Question: What are some of the unique challenges you face in protecting a rural environment?

Rural environments present about the same challenges as more urban environments, just generally fewer of them. Since the virus spreads from person to person, the fewer people an infected person might interact with, the fewer people they are likely to infect.

So, the risk is relatively lower, just based on population numbers. However, rural environments mean that our citizens will often travel farther to get the goods and services, making it more likely that they may spread a virus farther, or pick up a virus and bring it back to their community.


Question: Do you think the new coronavirus will spread to rural Utah; and if so, when?

The coronavirus will certainly spread to rural Utah, and in fact has already done so. There are only four of the 13 local health districts in the state that do not have at least one case of COVID-19 in their district so far.


Question: Can groups of people still gather outdoors, in such activities as golf, tennis, hiking and fishing, it they maintain adequate social distancing?

While we would encourage people to get exercise and enjoy outdoor activities, we would hope that they maintain adequate social distancing, 6 feet, from other persons.


Question: Are restaurants and gyms complying with the governor’s order to remain closed except to drive through or take-out traffic? Have you heard about any violators?

Yes, they are. We live in a great community, and the people are committed to protect the health of it.


Question: Most banks and credit unions in Central Utah Health Department District have closed their lobbies and are serving people at drive-through windows only. But the Sanpete County Courthouse is still open, many other office-type businesses are open, and virtually all retail business have cashiers who are serving dozens to hundreds of people every shift. What suggestions do you have for businesses to minimize risk?

The CDC has issued guidelines for businesses. Employers should reduce transmission among employees by actively encouraging sick employees to stay home and educating employees about reducing the spread. Employers should also maintain healthy business operations with a flexible sick-leave policy and maintain a healthy work environment with appropriate cleaning and ventilation systems.

Question: With kids out of school, is it OK for them to get together in small groups (fewer than 10) at friends’ houses to do school work, and is it OK for kids to sleep over with friends?

Working together on assignments may be OK, but sleepovers, no.


Question: If we do get a COVID-19 outbreak, including hospitalizations, is the county ready?

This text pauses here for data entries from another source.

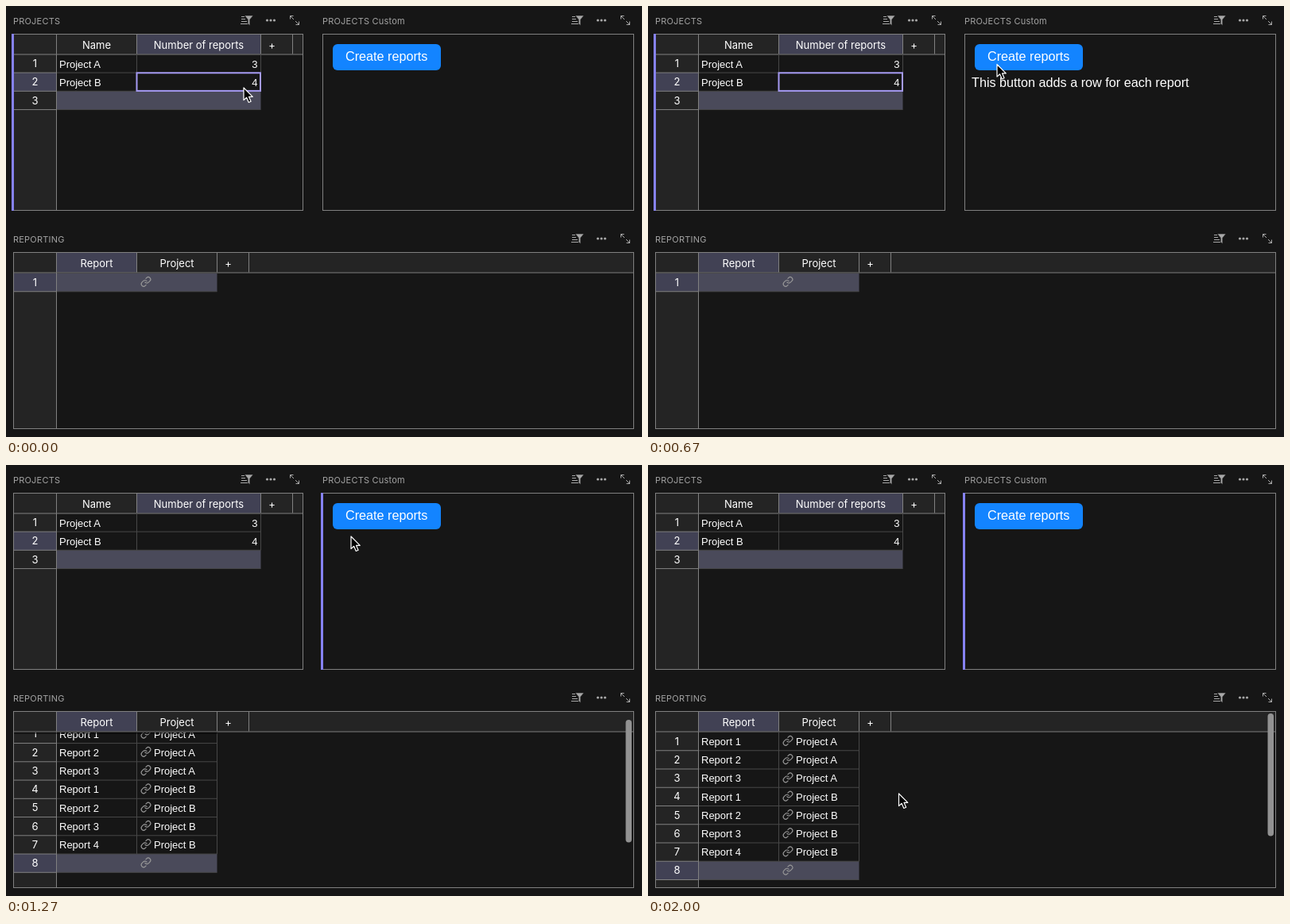
An HTML page for the animation above (2710 ms loop, 800 by 543 pixels).

```html
<!DOCTYPE html>
<html lang="en">
<head>
<meta charset="utf-8">
<title>Create reports</title>
<style>
  html, body { margin: 0; width: 100%; height: 100%; overflow: hidden; background: #161616; }
  svg { display: block; }
  text { fill: #fff; }
  .ui { font: 13px Inter, Roboto, sans-serif; }
  .cell { font: 13px "Liberation Sans", Arial, sans-serif; }
  .big { font: 16.2px "Liberation Sans", Arial, sans-serif; }
  .title { font: 11px Inter, Roboto, sans-serif; letter-spacing: .2px; fill: #a3a3a3; }
</style>
</head>
<body>
<script>
const NS = 'http://www.w3.org/2000/svg';
const LOOP = 2710, ROW = 23.25;
const C = {
  bg: '#161616', head: '#242424', picked: '#414154', add: '#4a4a5a',
  line: '#808080', cellLine: '#474747', icon: '#a8a8a8', active: '#8682f2', cursor: '#a59af2'
};

function add(parent, tag, attrs = {}, content) {
  const el = document.createElementNS(NS, tag);
  for (const k in attrs) el.setAttribute(k, attrs[k]);
  if (content !== undefined) el.textContent = content;
  return parent.appendChild(el);
}
const group = (p, attrs) => add(p, 'g', attrs);
const box = (p, x, y, width, height, fill, more) => add(p, 'rect', { x, y, width, height, fill, ...more });
const line = (p, d, stroke = C.line, more) => add(p, 'path', { d, stroke, fill: 'none', ...more });
const label = (p, x, y, s, cls = 'ui', anchor = 'start') =>
  add(p, 'text', { x, y, class: cls, 'text-anchor': anchor }, s);

const svg = add(document.body, 'svg', { width: 800, height: 543, viewBox: '0 0 800 543' });
const clip = add(add(svg, 'defs'), 'clipPath', { id: 'body' });
box(clip, 9, 337, 780, 195);
box(svg, 0, 0, 800, 543, C.bg);

function toolbar(x, y) {
  const g = group(svg, { transform: `translate(${x} ${y})` });
  line(g, 'M-6 -4.5h4M-6 -1.5h5M-6 1.5h7M-7 4.5h9', C.icon, { 'stroke-width': 1.2 });
  add(g, 'path', { d: 'M-2 -6h11l-4.2 5v7.5l-2.6 -2v-5.5z', fill: C.icon, stroke: C.bg, 'stroke-width': .6 });
  for (const cx of [26.5, 31, 35.5]) add(g, 'circle', { cx, cy: 0, r: 1.6, fill: C.icon });
  line(g, 'M55.5 -1.5v-4h4M55.5 -5.5l4.5 4.5M66.5 1.5v4h-4M66.5 5.5l-4.5 -4.5', C.icon);
}

function frame(x, y, w, title, toolX) {
  label(svg, x - .5, y - 12.5, title, 'title');
  toolbar(toolX, y - 17.5);
  return box(svg, x, y, w, 222, 'none', { stroke: C.line });
}

// Column titles and the row number strip; cols are the x edges of each title cell.
function header(p, y, cols, names, pick, right) {
  box(p, 10, y + .5, right - 10, 24.5, C.head);
  box(p, cols[pick], y + .5, cols[pick + 1] - cols[pick], 24.5, C.picked);
  names.forEach((s, i) => label(p, (cols[i] + cols[i + 1]) / 2 - (s === '+' ? 6 : 0), y + 18, s, 'ui', 'middle'));
  line(p, cols.map(x => `M${x} ${y}v25`).join('') + `M9 ${y + 25.5}H${right}`);
}

function strip(y) {
  box(svg, 10, y, 53.5, 222, C.head);
  line(svg, `M63.5 ${y}v222`);
}

function linkIcon(p, y) {
  line(p, 'M10 13a5 5 0 0 0 7.54.54l3-3a5 5 0 0 0-7.07-7.07l-1.72 1.71M14 11a5 5 0 0 0-7.54-.54l-3 3a5 5 0 0 0 7.07 7.07l1.71-1.71',
    '#999', { transform: `translate(169 ${y - 7}) scale(.585)`, 'stroke-width': 1.9, 'stroke-linecap': 'round' });
}

// Rows with their lines, then the highlighted row for a new record.
function rows(p, top, data, right, picked, drawRow) {
  const end = data.length;
  const yAt = i => top + i * ROW;
  box(p, 10, yAt(picked), 53, ROW, C.picked);
  box(p, 64, yAt(end), right - 64, ROW, C.add);
  for (let i = 0; i <= end; i++) {
    const y = yAt(i);
    label(p, 36.5, y + 16.2, i + 1, 'ui', 'middle');
    line(p, `M10 ${y + ROW}H63`);
    line(p, `M64 ${y + ROW}H${right}`, C.cellLine);
    if (i < end) drawRow(data[i], y);
  }
  line(p, `M164.5 ${top}V${yAt(end)}M${right} ${top}V${yAt(end)}`, C.cellLine);
  line(p, `M63.5 ${top}V${yAt(end + 1)}`);
}

// Projects table
strip(35.5);
header(svg, 35.5, [63.5, 164.5, 320.5, 360.5], ['Name', 'Number of reports', '+'], 1, 373);
rows(svg, 60.8, [['Project A', 3], ['Project B', 4]], 320.5, 1, ([name, n], y) => {
  label(svg, 67, y + 16.8, name, 'cell');
  label(svg, 316.5, y + 16.8, n, 'cell', 'end');
});
frame(9.5, 35.5, 364, 'PROJECTS', 302);
const leftActive = group(svg);
box(leftActive, 7, 35, 3, 223, C.active);
box(leftActive, 164.5, 84.3, 155.5, 22.6, 'none', { stroke: C.cursor, 'stroke-width': 2 });

// Custom widget
frame(398.5, 35.5, 391, 'PROJECTS Custom', 718);
const rightActive = box(svg, 396, 35, 3, 223, C.active);
box(svg, 411, 48, 136, 33, '#1384ff', { rx: 6 });
label(svg, 427, 69, 'Create reports', 'big');
const hint = label(svg, 407, 102, 'This button adds a row for each report', 'big');

// Reporting table
const reports = [['A', 3], ['B', 4]].flatMap(([p, n]) =>
  Array.from({ length: n }, (_, i) => [`Report ${i + 1}`, `Project ${p}`]));
strip(310.5);
const view = group(svg, { 'clip-path': 'url(#body)' });
function reportRows(data) {
  const g = group(view);
  rows(g, 336.5, data, 265.5, data.length, ([report, project], y) => {
    label(g, 67, y + 16.3, report, 'cell');
    linkIcon(g, y + 10.8);
    label(g, 186, y + 16.3, project, 'cell');
  });
  linkIcon(g, 336.5 + data.length * ROW + 10.8);
  return g;
}
const emptyRows = reportRows([]);
const fullRows = reportRows(reports);
header(svg, 310.5, [63.5, 164.5, 265.5, 305.5], ['Report', 'Project', '+'], 0, 789);
const shade = box(svg, 10, 336.5, 256, 2.5, '#000', { opacity: .45 });
frame(9.5, 310.5, 780, 'REPORTING', 718);
const thumb = box(svg, 779.5, 313, 7.5, 154.5, '#929292', { rx: 3.75 });

const pointer = add(svg, 'path', {
  d: 'M0 0v15.6l3.6-3.3 2.7 6.2 2.8-1.2-2.6-6h4.8z',
  fill: '#000', stroke: '#fff', 'stroke-width': 1.2, 'stroke-linejoin': 'round'
});

// Steps are [time, value...]
const path = [
  [70, 299, 103], [130, 305, 107], [200, 325, 117], [280, 360, 122], [370, 395.5, 117.5],
  [450, 424, 102], [510, 437, 84], [570, 439, 75], [640, 439, 73.5], [1190, 439, 73.5],
  [1270, 434, 90], [1330, 420, 133], [1420, 371, 270], [1500, 331, 376], [1570, 315.5, 414]
];
const scroll = [[1170, 0], [1260, 9.2], [1870, 9.2], [2000, 0]];
const hintFade = [[520, 0], [570, 1], [1220, 1], [1250, 0]];
const thumbFade = [[1140, 0], [1170, .22], [1260, 1]];

function at(steps, t) {
  if (t <= steps[0][0]) return steps[0].slice(1);
  const i = steps.findIndex(s => s[0] > t);
  if (i < 0) return steps[steps.length - 1].slice(1);
  const a = steps[i - 1], b = steps[i], k = (t - a[0]) / (b[0] - a[0]);
  return a.slice(1).map((v, j) => v + (b[j + 1] - v) * k);
}
const show = (el, on) => el.setAttribute('display', on ? 'inline' : 'none');

function draw(t) {
  // The screen refreshes every 30 ms.
  const tick = t >= 2000 ? t : Math.floor((t - 10) / 30) * 30 + 10;
  const [x, y] = at(path, tick);
  const [offset] = at(scroll, tick);
  pointer.setAttribute('transform', `translate(${x} ${y})`);
  fullRows.setAttribute('transform', `translate(0 ${-offset})`);
  thumb.setAttribute('transform', `translate(0 ${offset * .87})`);
  thumb.setAttribute('opacity', at(thumbFade, tick)[0]);
  hint.setAttribute('opacity', at(hintFade, tick)[0]);
  show(leftActive, t < 970);
  show(rightActive, t >= 970);
  show(emptyRows, t < 1170);
  show(fullRows, t >= 1170);
  show(shade, offset > 0);
}

const start = performance.now();
function loop() {
  draw((performance.now() - start) % LOOP);
  requestAnimationFrame(loop);
}
loop();
</script>
</body>
</html>
```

Do we have available hospital beds, masks, gloves, protective gear and ventilators?

Yes, there has been a lot of effort put forth to prepare our district as long as we can follow the recommendations set by the governor and slow the spread of the disease.


Question: If intensive care beds filled up on the Wasatch Front, would our hospitals be able to offer intensive care locally? Could we convert regular rooms to intensive care rooms? Do we have doctors and nurses who could offer that level of care?

That has not been addressed at this point.


Question: If someone sees a situation that concerns them, such as a crowd of people at a restaurant that isn’t complying, what should they do?

First of all, please do not join them, compounding the problem. Secondly, the governor has clarified the order regarding mass gatherings and the enforcement of that order. He has asked Utah residents to use common sense but said Utah is not setting up a “police state” to arrest people if they do gather in larger groups. If a food establishment is not in compliance, contact the health department and we will investigate.


 Question: Anything else you want to add?.

We would recommend that everyone follow Central Utah Public Health on Facebook and Twitter, as well as our website at centralutahpublichealth.org We also recommend that everyone follows the states coronavirus.utah.gov site for the most up to date information.